_THE TASK_
The answer must be a word-for-word copy of the records below, with every picture left out.

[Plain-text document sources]
--------------------------------------------------

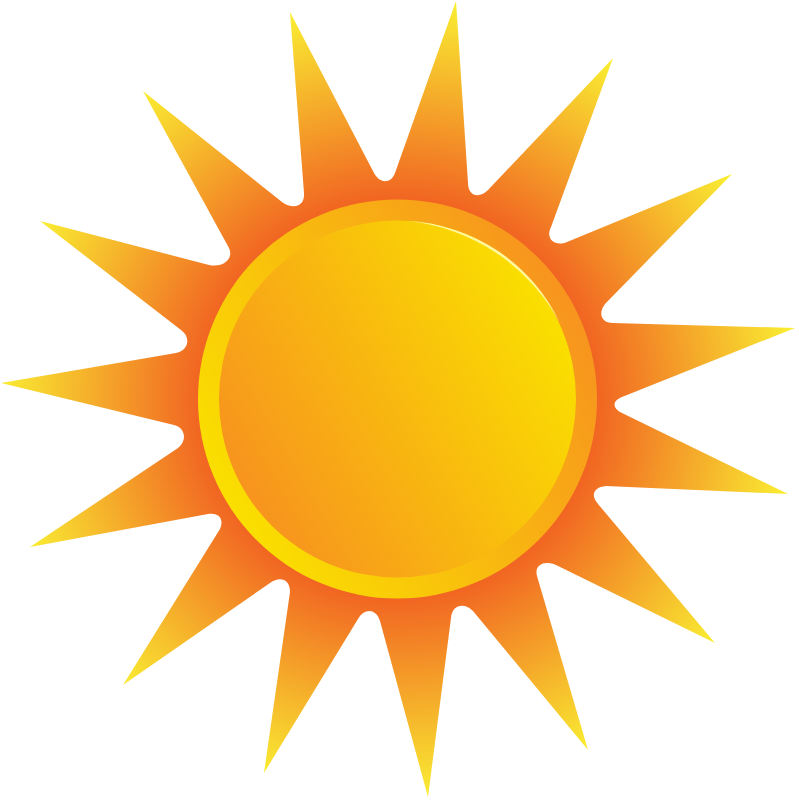
<!DOCTYPE html>
<html lang="en">
<head>
<meta charset="utf-8">
<title>Sun</title>
<style>
:root {
  --paper: #ffffff;
  --flame: #f16522;
  --amber: #f7941e;
  --gold: #fadf00;
  --lemon: #f9ed32;
  --shine: #fff799;
}
html, body { margin: 0; background: var(--paper); overflow: hidden; }
.sun { display: block; width: 799px; height: 800px; }
.flame { stop-color: var(--flame); }
.amber { stop-color: var(--amber); }
.gold { stop-color: var(--gold); }
.lemon { stop-color: var(--lemon); }
.rays { fill: url(#ray-glow); }
.rim { fill: url(#rim-light); }
.disc { fill: url(#disc-light); }
.highlight { fill: var(--shine); }
</style>
</head>
<body>
<svg class="sun" viewBox="0 0 799 800" role="img" aria-label="Sun with fifteen pointed rays">
  <defs>
    <radialGradient id="ray-glow" gradientUnits="userSpaceOnUse" cx="398" cy="399" r="399">
      <stop class="flame" offset="0.5"/>
      <stop class="lemon" offset="1"/>
    </radialGradient>
    <linearGradient id="rim-light" gradientUnits="userSpaceOnUse" x1="225" y1="499" x2="570" y2="299">
      <stop class="gold" offset="0"/>
      <stop class="amber" offset="1"/>
    </linearGradient>
    <linearGradient id="disc-light" gradientUnits="userSpaceOnUse" x1="243" y1="488" x2="552" y2="310">
      <stop class="amber" offset="0"/>
      <stop class="gold" offset="1"/>
    </linearGradient>
  </defs>
  <path class="rays" d="M456 1
    L468 183C468 196 479 199 488 190L613 58
    L551 227C545 239 555 247 567 242L732 174
    L605 304C598 313 601 323 613 323L795 328
    L622 397C612 401 612 408 622 413L788 494
    L606 486C594 487 590 495 598 504L715 643
    L556 565C544 560 534 565 537 576L588 750
    L473 611C464 602 452 605 451 618L428 797
    L380 621C376 608 364 608 358 619L264 773
    L290 592C290 579 280 576 270 583L123 685
    L220 529C224 520 220 512 208 514L30 547
    L178 448C187 441 186 428 174 425L1 383
    L176 353C189 350 191 337 181 330L40 221
    L209 265C223 268 234 259 229 248L143 91
    L282 202C293 210 305 207 304 193L290 12
    L374 173C380 184 391 184 395 173Z"/>
  <circle class="rim" cx="397.5" cy="399" r="199.5"/>
  <circle class="disc" cx="397.5" cy="399" r="178.5"/>
  <path class="highlight" d="M408 221A178.5 178.5 0 0 1 560 323A196 196 0 0 0 408 221Z"/>
</svg>
</body>
</html>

--------------------------------------------------

_TASK SOLUTION_
<!DOCTYPE html>
<html lang="en">
<head>
<meta charset="utf-8">
<title>Sun</title>
<style>
:root {
  --paper: #ffffff;
  --flame: #f16522;
  --amber: #f7941e;
  --gold: #fadf00;
  --lemon: #f9ed32;
  --shine: #fff799;
}
html, body { margin: 0; background: var(--paper); overflow: hidden; }
.sun { display: block; width: 799px; height: 800px; }
.flame { stop-color: var(--flame); }
.amber { stop-color: var(--amber); }
.gold { stop-color: var(--gold); }
.lemon { stop-color: var(--lemon); }
.rays { fill: url(#ray-glow); }
.rim { fill: url(#rim-light); }
.disc { fill: url(#disc-light); }
.highlight { fill: var(--shine); }
</style>
</head>
<body>
<svg class="sun" viewBox="0 0 799 800" role="img" aria-label="Sun with fifteen pointed rays">
  <defs>
    <radialGradient id="ray-glow" gradientUnits="userSpaceOnUse" cx="398" cy="399" r="399">
      <stop class="flame" offset="0.5"/>
      <stop class="lemon" offset="1"/>
    </radialGradient>
    <linearGradient id="rim-light" gradientUnits="userSpaceOnUse" x1="225" y1="499" x2="570" y2="299">
      <stop class="gold" offset="0"/>
      <stop class="amber" offset="1"/>
    </linearGradient>
    <linearGradient id="disc-light" gradientUnits="userSpaceOnUse" x1="243" y1="488" x2="552" y2="310">
      <stop class="amber" offset="0"/>
      <stop class="gold" offset="1"/>
    </linearGradient>
  </defs>
  <path class="rays" d="M456 1
    L468 183C468 196 479 199 488 190L613 58
    L551 227C545 239 555 247 567 242L732 174
    L605 304C598 313 601 323 613 323L795 328
    L622 397C612 401 612 408 622 413L788 494
    L606 486C594 487 590 495 598 504L715 643
    L556 565C544 560 534 565 537 576L588 750
    L473 611C464 602 452 605 451 618L428 797
    L380 621C376 608 364 608 358 619L264 773
    L290 592C290 579 280 576 270 583L123 685
    L220 529C224 520 220 512 208 514L30 547
    L178 448C187 441 186 428 174 425L1 383
    L176 353C189 350 191 337 181 330L40 221
    L209 265C223 268 234 259 229 248L143 91
    L282 202C293 210 305 207 304 193L290 12
    L374 173C380 184 391 184 395 173Z"/>
  <circle class="rim" cx="397.5" cy="399" r="199.5"/>
  <circle class="disc" cx="397.5" cy="399" r="178.5"/>
  <path class="highlight" d="M408 221A178.5 178.5 0 0 1 560 323A196 196 0 0 0 408 221Z"/>
</svg>
</body>
</html>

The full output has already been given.